Goal of the exercise
Check each line of the data for "hash" and select those that have it.

Saved entries:
[Start of Attachment]
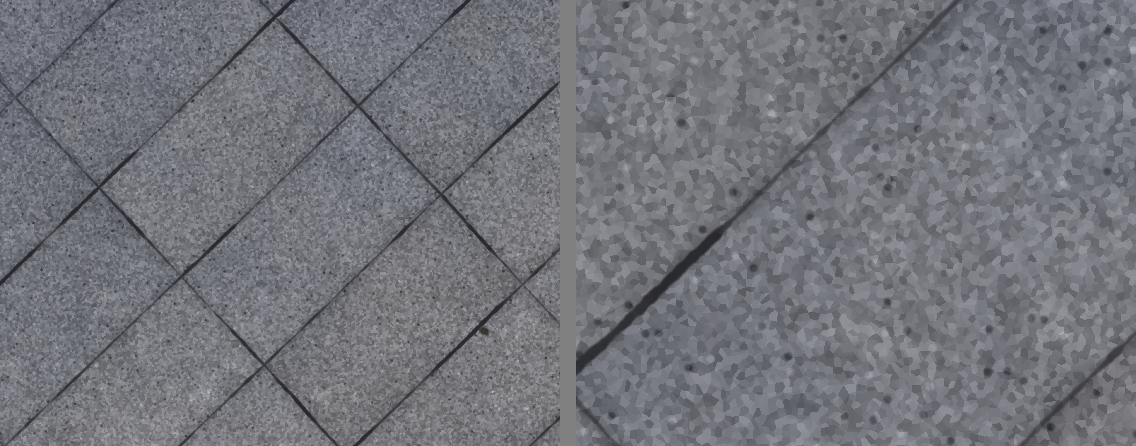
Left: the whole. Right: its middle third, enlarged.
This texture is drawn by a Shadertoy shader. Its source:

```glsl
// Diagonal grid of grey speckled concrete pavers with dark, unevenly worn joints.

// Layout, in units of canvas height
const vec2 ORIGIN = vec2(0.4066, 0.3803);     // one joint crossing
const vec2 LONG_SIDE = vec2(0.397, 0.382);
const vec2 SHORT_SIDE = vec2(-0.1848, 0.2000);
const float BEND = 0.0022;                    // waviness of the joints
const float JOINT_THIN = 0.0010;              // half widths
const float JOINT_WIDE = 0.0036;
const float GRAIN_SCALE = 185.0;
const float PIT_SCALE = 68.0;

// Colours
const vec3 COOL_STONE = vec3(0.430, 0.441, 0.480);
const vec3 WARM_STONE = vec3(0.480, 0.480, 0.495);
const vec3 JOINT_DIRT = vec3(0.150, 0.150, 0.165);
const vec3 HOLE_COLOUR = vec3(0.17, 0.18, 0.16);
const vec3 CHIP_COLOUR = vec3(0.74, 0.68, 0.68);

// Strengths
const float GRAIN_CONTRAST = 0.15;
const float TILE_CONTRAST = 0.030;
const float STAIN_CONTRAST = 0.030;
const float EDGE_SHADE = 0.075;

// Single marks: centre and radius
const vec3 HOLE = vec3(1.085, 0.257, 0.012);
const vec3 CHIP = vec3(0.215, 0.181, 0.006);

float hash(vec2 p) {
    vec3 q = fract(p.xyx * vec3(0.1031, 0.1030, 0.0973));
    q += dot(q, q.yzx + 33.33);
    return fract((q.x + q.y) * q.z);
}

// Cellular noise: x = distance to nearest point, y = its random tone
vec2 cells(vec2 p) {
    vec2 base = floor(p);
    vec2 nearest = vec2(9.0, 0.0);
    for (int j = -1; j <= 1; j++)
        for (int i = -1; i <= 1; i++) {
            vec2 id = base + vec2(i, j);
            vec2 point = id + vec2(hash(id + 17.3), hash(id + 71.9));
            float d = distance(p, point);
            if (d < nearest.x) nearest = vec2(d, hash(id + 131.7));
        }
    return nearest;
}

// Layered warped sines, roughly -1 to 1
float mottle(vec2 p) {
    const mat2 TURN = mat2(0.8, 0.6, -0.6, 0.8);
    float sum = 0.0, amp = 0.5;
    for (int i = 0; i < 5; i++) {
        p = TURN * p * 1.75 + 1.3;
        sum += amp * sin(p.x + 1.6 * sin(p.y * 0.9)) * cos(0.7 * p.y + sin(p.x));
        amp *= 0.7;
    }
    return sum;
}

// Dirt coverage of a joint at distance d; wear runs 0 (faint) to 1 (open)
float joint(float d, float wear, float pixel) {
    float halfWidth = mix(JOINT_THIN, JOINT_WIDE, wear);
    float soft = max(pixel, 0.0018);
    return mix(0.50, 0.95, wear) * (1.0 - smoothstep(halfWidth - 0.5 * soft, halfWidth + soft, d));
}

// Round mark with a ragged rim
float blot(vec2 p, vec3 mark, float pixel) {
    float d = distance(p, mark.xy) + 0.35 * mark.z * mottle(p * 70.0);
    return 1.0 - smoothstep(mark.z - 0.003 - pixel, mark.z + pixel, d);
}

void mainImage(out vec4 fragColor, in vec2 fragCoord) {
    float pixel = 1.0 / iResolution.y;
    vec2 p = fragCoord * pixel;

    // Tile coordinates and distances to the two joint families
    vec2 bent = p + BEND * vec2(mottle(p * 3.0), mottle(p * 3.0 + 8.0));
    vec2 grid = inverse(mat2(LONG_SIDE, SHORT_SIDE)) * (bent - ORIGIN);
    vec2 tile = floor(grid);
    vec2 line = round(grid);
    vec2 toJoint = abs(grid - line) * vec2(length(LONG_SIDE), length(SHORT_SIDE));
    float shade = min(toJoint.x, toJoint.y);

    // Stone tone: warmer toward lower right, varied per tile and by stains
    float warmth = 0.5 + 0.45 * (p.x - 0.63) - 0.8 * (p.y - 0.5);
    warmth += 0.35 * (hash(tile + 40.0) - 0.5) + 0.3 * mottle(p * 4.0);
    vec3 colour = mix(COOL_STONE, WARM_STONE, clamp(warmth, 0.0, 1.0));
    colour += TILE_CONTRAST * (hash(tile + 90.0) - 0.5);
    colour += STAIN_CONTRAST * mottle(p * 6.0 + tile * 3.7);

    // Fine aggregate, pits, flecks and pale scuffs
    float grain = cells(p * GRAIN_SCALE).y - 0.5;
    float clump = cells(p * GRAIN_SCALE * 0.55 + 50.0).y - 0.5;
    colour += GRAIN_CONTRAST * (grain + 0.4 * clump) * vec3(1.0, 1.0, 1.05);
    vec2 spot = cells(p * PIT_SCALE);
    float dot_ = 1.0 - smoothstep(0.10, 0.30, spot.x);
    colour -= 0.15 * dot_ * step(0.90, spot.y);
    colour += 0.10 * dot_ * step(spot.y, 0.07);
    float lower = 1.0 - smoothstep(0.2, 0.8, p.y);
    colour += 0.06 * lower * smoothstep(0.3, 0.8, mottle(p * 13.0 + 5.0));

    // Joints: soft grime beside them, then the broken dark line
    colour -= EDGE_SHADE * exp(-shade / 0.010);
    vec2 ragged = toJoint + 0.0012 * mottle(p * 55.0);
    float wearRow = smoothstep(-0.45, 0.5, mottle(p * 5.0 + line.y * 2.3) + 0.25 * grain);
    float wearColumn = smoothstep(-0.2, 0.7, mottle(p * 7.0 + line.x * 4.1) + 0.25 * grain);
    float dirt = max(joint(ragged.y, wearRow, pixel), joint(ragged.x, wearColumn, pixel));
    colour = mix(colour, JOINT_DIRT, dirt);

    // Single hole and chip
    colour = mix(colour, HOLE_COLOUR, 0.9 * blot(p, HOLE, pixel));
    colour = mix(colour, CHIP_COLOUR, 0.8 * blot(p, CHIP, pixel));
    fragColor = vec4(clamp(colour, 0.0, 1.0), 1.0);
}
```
[End of Attachment]
[Start of Attachment]
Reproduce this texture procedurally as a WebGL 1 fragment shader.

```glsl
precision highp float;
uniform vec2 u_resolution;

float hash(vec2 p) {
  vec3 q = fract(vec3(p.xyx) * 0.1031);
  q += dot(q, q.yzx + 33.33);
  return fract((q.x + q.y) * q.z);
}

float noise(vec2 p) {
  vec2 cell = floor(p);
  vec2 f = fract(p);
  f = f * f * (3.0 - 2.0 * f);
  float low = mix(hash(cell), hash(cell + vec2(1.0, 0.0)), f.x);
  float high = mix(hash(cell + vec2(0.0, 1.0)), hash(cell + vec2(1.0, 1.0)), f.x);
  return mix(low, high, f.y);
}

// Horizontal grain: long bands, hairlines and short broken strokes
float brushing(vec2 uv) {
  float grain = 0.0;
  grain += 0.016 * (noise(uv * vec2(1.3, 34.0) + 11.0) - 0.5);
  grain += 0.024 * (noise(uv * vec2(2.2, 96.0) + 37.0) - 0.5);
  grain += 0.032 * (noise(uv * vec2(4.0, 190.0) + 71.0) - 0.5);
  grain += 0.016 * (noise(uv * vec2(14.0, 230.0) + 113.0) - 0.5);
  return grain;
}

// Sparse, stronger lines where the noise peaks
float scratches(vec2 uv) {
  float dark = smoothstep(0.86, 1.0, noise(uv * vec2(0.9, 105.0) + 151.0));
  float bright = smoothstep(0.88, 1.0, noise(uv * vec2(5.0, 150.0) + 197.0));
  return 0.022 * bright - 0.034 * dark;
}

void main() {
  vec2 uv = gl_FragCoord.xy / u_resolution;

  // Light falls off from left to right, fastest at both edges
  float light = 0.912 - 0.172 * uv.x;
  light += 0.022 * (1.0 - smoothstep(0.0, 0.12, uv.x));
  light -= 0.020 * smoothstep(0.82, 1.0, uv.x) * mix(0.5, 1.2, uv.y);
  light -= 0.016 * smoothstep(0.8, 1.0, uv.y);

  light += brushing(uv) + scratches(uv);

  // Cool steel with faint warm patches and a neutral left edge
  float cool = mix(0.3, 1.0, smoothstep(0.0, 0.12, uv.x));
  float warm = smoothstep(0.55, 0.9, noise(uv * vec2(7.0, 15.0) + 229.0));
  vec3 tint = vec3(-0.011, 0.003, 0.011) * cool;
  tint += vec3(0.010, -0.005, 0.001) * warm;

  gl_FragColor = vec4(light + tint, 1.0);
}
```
[End of Attachment]
Output for this task
float hash(vec2 p) {
            vec2 point = id + vec2(hash(id + 17.3), hash(id + 71.9));
            if (d < nearest.x) nearest = vec2(d, hash(id + 131.7));
    warmth += 0.35 * (hash(tile + 40.0) - 0.5) + 0.3 * mottle(p * 4.0);
    colour += TILE_CONTRAST * (hash(tile + 90.0) - 0.5);
float hash(vec2 p) {
  float low = mix(hash(cell), hash(cell + vec2(1.0, 0.0)), f.x);
  float high = mix(hash(cell + vec2(0.0, 1.0)), hash(cell + vec2(1.0, 1.0)), f.x);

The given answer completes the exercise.